[Records from a dataset]
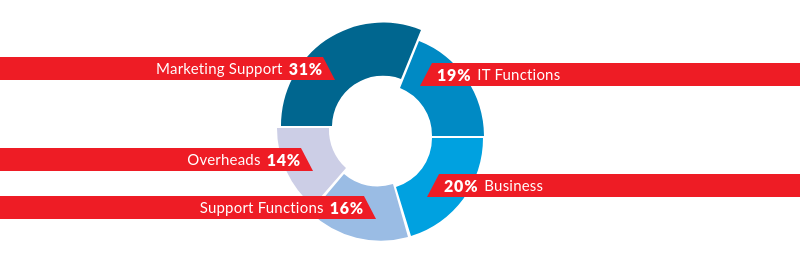
<!DOCTYPE html>
<html lang="en">
<head>
<meta charset="utf-8">
<title>Cost breakdown by function</title>
<style>
:root {
  --ribbon: #ee1c25;
  --text: #ffffff;
  --marketing: #00668f;
  --it: #008ac4;
  --business: #00a1e0;
  --support: #9abce4;
  --overheads: #cccee6;
}
* { box-sizing: border-box; }
html, body { margin: 0; }
body { background: #fff; overflow: hidden; }
.chart {
  position: relative;
  width: 801px;
  height: 257px;
  overflow: hidden;
  font-family: Lato, "Open Sans", sans-serif;
  font-size: 15px;
  letter-spacing: 0.2px;
  color: var(--text);
}
.donut { position: absolute; inset: 0; display: block; }
.ribbon {
  position: absolute;
  height: 23px;
  display: flex;
  align-items: center;
  gap: 6px;
  margin: 0;
  background: var(--ribbon);
  line-height: 23px;
  white-space: nowrap;
}
.ribbon strong {
  font-size: 16px;
  font-weight: 900;
  letter-spacing: 0.8px;
}
.from-left {
  left: 0;
  justify-content: flex-end;
  padding-right: 12px;
  clip-path: polygon(0 0, calc(100% - 12px) 0, 100% 100%, 0 100%);
}
.from-right {
  right: 1px;
  padding-left: 17px;
  clip-path: polygon(12px 0, 100% 0, 100% 100%, 0 100%);
}
.marketing { top: 57px; width: 335px; }
.overheads { top: 148px; width: 313px; }
.support { top: 196px; width: 376px; }
.it { top: 63px; width: 380px; }
.business { top: 174px; width: 373px; }
</style>
</head>
<body>
<main class="chart">
  <svg class="donut" width="801" height="257" viewBox="0 0 801 257" aria-hidden="true">
    <path fill="var(--marketing)" d="M281 126A102 103 0 0 1 421 30L401 79A51 51 0 0 0 332 126Z"/>
    <path fill="var(--it)" d="M419 41A102 102 0 0 1 484 136H432A51 51 0 0 0 400 88Z"/>
    <path fill="var(--business)" d="M483 138A102 102 0 0 1 411 236L396 187A51 51 0 0 0 432 138Z"/>
    <path fill="var(--support)" d="M408 237A102 102 0 0 1 311 213L344 174A51 51 0 0 0 393 184Z"/>
    <path fill="var(--overheads)" d="M277 128A102 102 0 0 0 313 206L346 168A51 51 0 0 1 329 128Z"/>
  </svg>
  <p class="ribbon from-left marketing"><span>Marketing Support</span><strong>31%</strong></p>
  <p class="ribbon from-right it"><strong>19%</strong><span>IT Functions</span></p>
  <p class="ribbon from-left overheads"><span>Overheads</span><strong>14%</strong></p>
  <p class="ribbon from-right business"><strong>20%</strong><span>Business</span></p>
  <p class="ribbon from-left support"><span>Support Functions</span><strong>16%</strong></p>
</main>
</body>
</html>
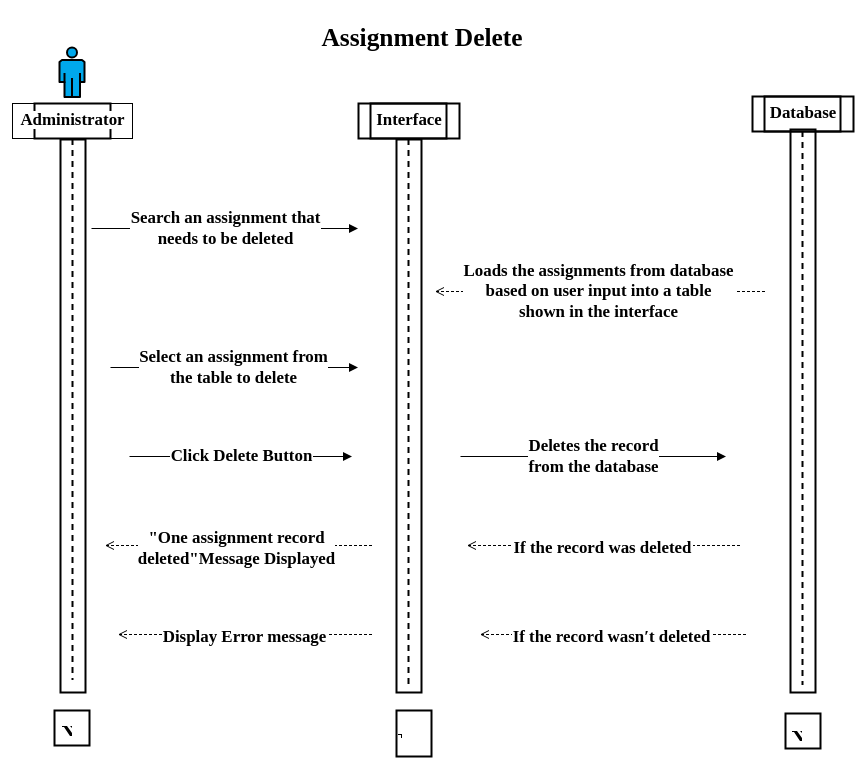
<!DOCTYPE html>
<html lang="en">
<head>
<meta charset="utf-8">
<title>Assignment Delete</title>
<style>
:root { --ink: #000; --paper: #fff; --actor: #00a8ec; }
* { box-sizing: border-box; margin: 0; padding: 0; }
html, body { width: 867px; height: 769px; overflow: hidden; background: var(--paper); }
.diagram {
  position: relative; width: 867px; height: 769px; overflow: hidden;
  color: var(--ink); font: bold 16.9px/20.6px "Liberation Serif", "Noto Serif", serif;
}
.shapes { position: absolute; inset: 0; display: block; }
.title, .participant, .message {
  position: absolute; left: var(--x); top: var(--y);
  transform: translate(-50%, -50%); text-align: center; white-space: nowrap;
}
.title { font-size: 25.4px; line-height: 30px; }
/* The paper fill keeps the inner frame from striking through the name */
.participant { font-size: 16.9px; line-height: 18px; background: var(--paper); }
.box, .lifeline, .end { fill: none; stroke: var(--ink); stroke-width: 2; }
.box.thin { stroke-width: 1; }
.axis { stroke: var(--ink); stroke-width: 2; stroke-dasharray: 6 5; }
.call { stroke: var(--ink); stroke-width: 1; }
.reply { stroke: var(--ink); stroke-width: 1; stroke-dasharray: 3 2; }
.open-head { fill: none; stroke: var(--ink); stroke-width: 1; }
.actor { fill: var(--actor); stroke: var(--ink); stroke-width: 2; stroke-linejoin: round; }
</style>
</head>
<body>
<main class="diagram">
  <svg class="shapes" width="867" height="769" viewBox="0 0 867 769" aria-hidden="true">
    <defs>
      <path id="call-head" d="M0 0L-9-4.5V4.5Z"/>
      <path id="reply-head" class="open-head" d="M8-4L0 0L8 4"/>
      <path id="end-mark" d="M0 0H5L10 7V10H8L2 1H0ZM8 0H10V2Z"/>
    </defs>

    <g class="actor">
      <circle cx="72" cy="52.5" r="5"/>
      <path d="M62 60H82L84.5 62V82H80V97H64.5V82H59.5V62Z"/>
      <path d="M64.5 73V83M80 73V83M72 78V97" fill="none"/>
    </g>

    <g class="participant-boxes">
      <rect class="box thin" x="12.5" y="103.5" width="120" height="35"/>
      <rect class="box" x="34.5" y="103.5" width="76" height="35"/>
      <rect class="box" x="358.5" y="103.5" width="101" height="35"/>
      <rect class="box" x="370.5" y="103.5" width="76" height="35"/>
      <rect class="box" x="752.5" y="96.5" width="101" height="35"/>
      <rect class="box" x="764.5" y="96.5" width="76" height="35"/>
    </g>

    <g class="lifelines">
      <rect class="lifeline" x="60.5" y="139.5" width="25" height="553"/>
      <rect class="lifeline" x="396.5" y="139.5" width="25" height="553"/>
      <rect class="lifeline" x="790.5" y="129.5" width="25" height="563"/>
      <line class="axis" x1="72.5" y1="139" x2="72.5" y2="680"/>
      <line class="axis" x1="408.5" y1="139" x2="408.5" y2="685"/>
      <line class="axis" x1="802.5" y1="131" x2="802.5" y2="685"/>
    </g>

    <g class="calls">
      <path class="call" d="M91.5 228.5H130M321 228.5H350"/>
      <use href="#call-head" x="358" y="228.5"/>
      <path class="call" d="M110.5 367.5H139M328 367.5H350"/>
      <use href="#call-head" x="358" y="367.5"/>
      <path class="call" d="M129.5 456.5H170M313 456.5H344"/>
      <use href="#call-head" x="352" y="456.5"/>
      <path class="call" d="M460.5 456.5H528M659 456.5H718"/>
      <use href="#call-head" x="726" y="456.5"/>
    </g>

    <g class="replies">
      <path class="reply" d="M436 291.5H463M765 291.5H735"/>
      <use href="#reply-head" x="436" y="291.5"/>
      <path class="reply" d="M106 545.5H138M372 545.5H335"/>
      <use href="#reply-head" x="106" y="545.5"/>
      <path class="reply" d="M468 545.5H512M740 545.5H693"/>
      <use href="#reply-head" x="468" y="545.5"/>
      <path class="reply" d="M119 634.5H162M372 634.5H327"/>
      <use href="#reply-head" x="119" y="634.5"/>
      <path class="reply" d="M481 634.5H512M746 634.5H712"/>
      <use href="#reply-head" x="481" y="634.5"/>
    </g>

    <g class="ends">
      <rect class="end" x="54.5" y="710.5" width="35" height="35"/>
      <rect class="end" x="396.5" y="710.5" width="35" height="46"/>
      <rect class="end" x="785.5" y="713.5" width="35" height="35"/>
      <use href="#end-mark" x="62" y="726"/>
      <path d="M398 734H402V738H401V735H398Z"/>
      <use href="#end-mark" x="792" y="731"/>
    </g>
  </svg>

  <h1 class="title" style="--x:422px;--y:37px">Assignment Delete</h1>

  <h2 class="participant" style="--x:72.5px;--y:120px">Administrator</h2>
  <h2 class="participant" style="--x:409px;--y:120px">Interface</h2>
  <h2 class="participant" style="--x:803px;--y:113px">Database</h2>

  <p class="message" style="--x:225.5px;--y:229px">Search an assignment that<br>needs to be deleted</p>
  <p class="message" style="--x:598.5px;--y:291.6px">Loads the assignments from database<br>based on user input into a table<br>shown in the interface</p>
  <p class="message" style="--x:233.5px;--y:368px">Select an assignment from<br>the table to delete</p>
  <p class="message" style="--x:241.5px;--y:455.5px">Click Delete Button</p>
  <p class="message" style="--x:593.5px;--y:457px">Deletes the record<br>from the database</p>
  <p class="message" style="--x:236.5px;--y:549px">"One assignment record<br>deleted"Message Displayed</p>
  <p class="message" style="--x:602.5px;--y:547.5px">If the record was deleted</p>
  <p class="message" style="--x:244.5px;--y:636.5px">Display Error message</p>
  <p class="message" style="--x:611.5px;--y:636.5px">If the record wasn′t deleted</p>
</main>
</body>
</html>
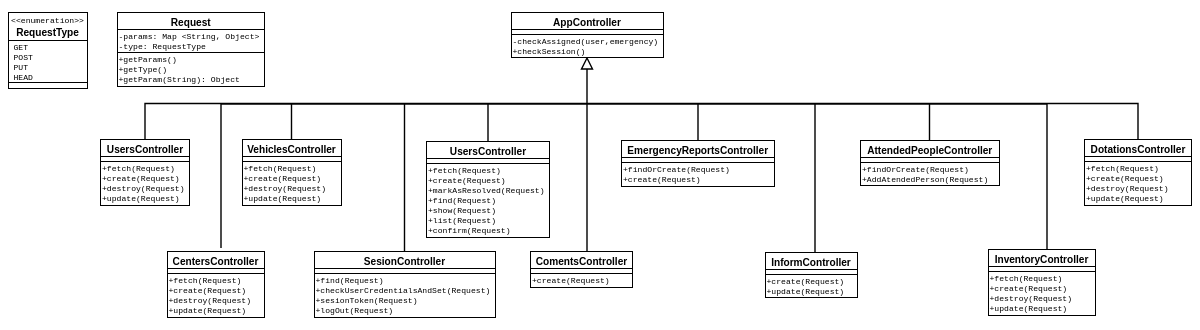
<!DOCTYPE html>
<html lang="en">
<head>
<meta charset="utf-8">
<title>Controller class diagram</title>
<style>
:root { --ink: #000; --paper: #fff; --stroke: 1.5px; }
* { box-sizing: border-box; margin: 0; padding: 0; }
body { width: 1200px; height: 330px; overflow: hidden; background: var(--paper); color: var(--ink); }
.diagram { position: relative; width: 1200px; height: 330px; overflow: hidden; }
.connectors { position: absolute; inset: 0; fill: none; stroke: var(--ink); stroke-width: 1.4; }
.connectors polygon { fill: var(--paper); }
.class {
  position: absolute; left: var(--x); top: var(--y); width: var(--w); height: var(--h);
  display: flex; flex-direction: column;
  border: var(--stroke) solid var(--ink); background: var(--paper);
}
.class header { flex: none; height: 16px; padding-top: 3px; text-align: center; white-space: nowrap; }
h2 { font: bold 10.1px/13px "Liberation Sans", Arial, sans-serif; }
.stereotype, li { font: 8.1px/10px "Liberation Mono", monospace; white-space: pre; }
.class ul { flex: none; list-style: none; padding: 2px 0 0 1px; border-top: var(--stroke) solid var(--ink); }
.class .empty { flex: none; height: 5px; border-top: var(--stroke) solid var(--ink); }
.enumeration header { height: 27px; }
.enumeration ul { height: 42px; padding-left: 5px; }
.request .attributes { height: 23px; }
</style>
</head>
<body>
<main class="diagram">
  <svg class="connectors" width="1200" height="330" viewBox="0 0 1200 330" aria-hidden="true">
    <path d="M145 140V103.5H587M221 248V104H587M291.5 140V103.5M404.5 252V103.5M488 142V103.5"/>
    <path d="M587 69V252M587 104H1047V250M587 103.5H1138V140M698 141V104M815 253V104M929.5 141V104"/>
    <polygon points="587,58 592.5,69 581.5,69"/>
  </svg>

  <article class="class enumeration" style="--x:7.5px;--y:12px;--w:80px;--h:77px">
    <header><p class="stereotype">&lt;&lt;enumeration&gt;&gt;</p><h2>RequestType</h2></header>
    <ul><li>GET</li><li>POST</li><li>PUT</li><li>HEAD</li></ul>
    <div class="empty"></div>
  </article>

  <article class="class request" style="--x:116.5px;--y:12px;--w:148.5px;--h:74.5px">
    <header><h2>Request</h2></header>
    <ul class="attributes"><li>-params: Map &lt;String, Object&gt;</li><li>-type: RequestType</li></ul>
    <ul><li>+getParams()</li><li>+getType()</li><li>+getParam(String): Object</li></ul>
  </article>

  <article class="class" style="--x:510.5px;--y:11.5px;--w:153px;--h:46.5px">
    <header><h2>AppController</h2></header>
    <div class="empty"></div>
    <ul><li>-checkAssigned(user,emergency)</li><li>+checkSession()</li></ul>
  </article>

  <article class="class" style="--x:100px;--y:139px;--w:90px;--h:66.5px">
    <header><h2>UsersController</h2></header>
    <div class="empty"></div>
    <ul><li>+fetch(Request)</li><li>+create(Request)</li><li>+destroy(Request)</li><li>+update(Request)</li></ul>
  </article>

  <article class="class" style="--x:241.5px;--y:139px;--w:100px;--h:66.5px">
    <header><h2>VehiclesController</h2></header>
    <div class="empty"></div>
    <ul><li>+fetch(Request)</li><li>+create(Request)</li><li>+destroy(Request)</li><li>+update(Request)</li></ul>
  </article>

  <article class="class" style="--x:426px;--y:141px;--w:124px;--h:97px">
    <header><h2>UsersController</h2></header>
    <div class="empty"></div>
    <ul><li>+fetch(Request)</li><li>+create(Request)</li><li>+markAsResolved(Request)</li><li>+find(Request)</li><li>+show(Request)</li><li>+list(Request)</li><li>+confirm(Request)</li></ul>
  </article>

  <article class="class" style="--x:621px;--y:140px;--w:153.5px;--h:46.5px">
    <header><h2>EmergencyReportsController</h2></header>
    <div class="empty"></div>
    <ul><li>+findOrCreate(Request)</li><li>+create(Request)</li></ul>
  </article>

  <article class="class" style="--x:860px;--y:139.5px;--w:139.5px;--h:46.5px">
    <header><h2>AttendedPeopleController</h2></header>
    <div class="empty"></div>
    <ul><li>+findOrCreate(Request)</li><li>+AddAtendedPerson(Request)</li></ul>
  </article>

  <article class="class" style="--x:1084px;--y:139px;--w:108px;--h:66.5px">
    <header><h2>DotationsController</h2></header>
    <div class="empty"></div>
    <ul><li>+fetch(Request)</li><li>+create(Request)</li><li>+destroy(Request)</li><li>+update(Request)</li></ul>
  </article>

  <article class="class" style="--x:166.5px;--y:251px;--w:98px;--h:66.5px">
    <header><h2>CentersController</h2></header>
    <div class="empty"></div>
    <ul><li>+fetch(Request)</li><li>+create(Request)</li><li>+destroy(Request)</li><li>+update(Request)</li></ul>
  </article>

  <article class="class" style="--x:313.5px;--y:250.5px;--w:182px;--h:67px">
    <header><h2>SesionController</h2></header>
    <div class="empty"></div>
    <ul><li>+find(Request)</li><li>+checkUserCredentialsAndSet(Request)</li><li>+sesionToken(Request)</li><li>+logOut(Request)</li></ul>
  </article>

  <article class="class" style="--x:530px;--y:251px;--w:103px;--h:36.5px">
    <header><h2>ComentsController</h2></header>
    <div class="empty"></div>
    <ul><li>+create(Request)</li></ul>
  </article>

  <article class="class" style="--x:764.5px;--y:251.5px;--w:93px;--h:46.5px">
    <header><h2>InformController</h2></header>
    <div class="empty"></div>
    <ul><li>+create(Request)</li><li>+update(Request)</li></ul>
  </article>

  <article class="class" style="--x:987.5px;--y:249px;--w:108px;--h:66.5px">
    <header><h2>InventoryController</h2></header>
    <div class="empty"></div>
    <ul><li>+fetch(Request)</li><li>+create(Request)</li><li>+destroy(Request)</li><li>+update(Request)</li></ul>
  </article>
</main>
</body>
</html>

■ **What you need to do**: A single number is the whole answer here: the number of lines in the data that include "true".

■ **Response**: 3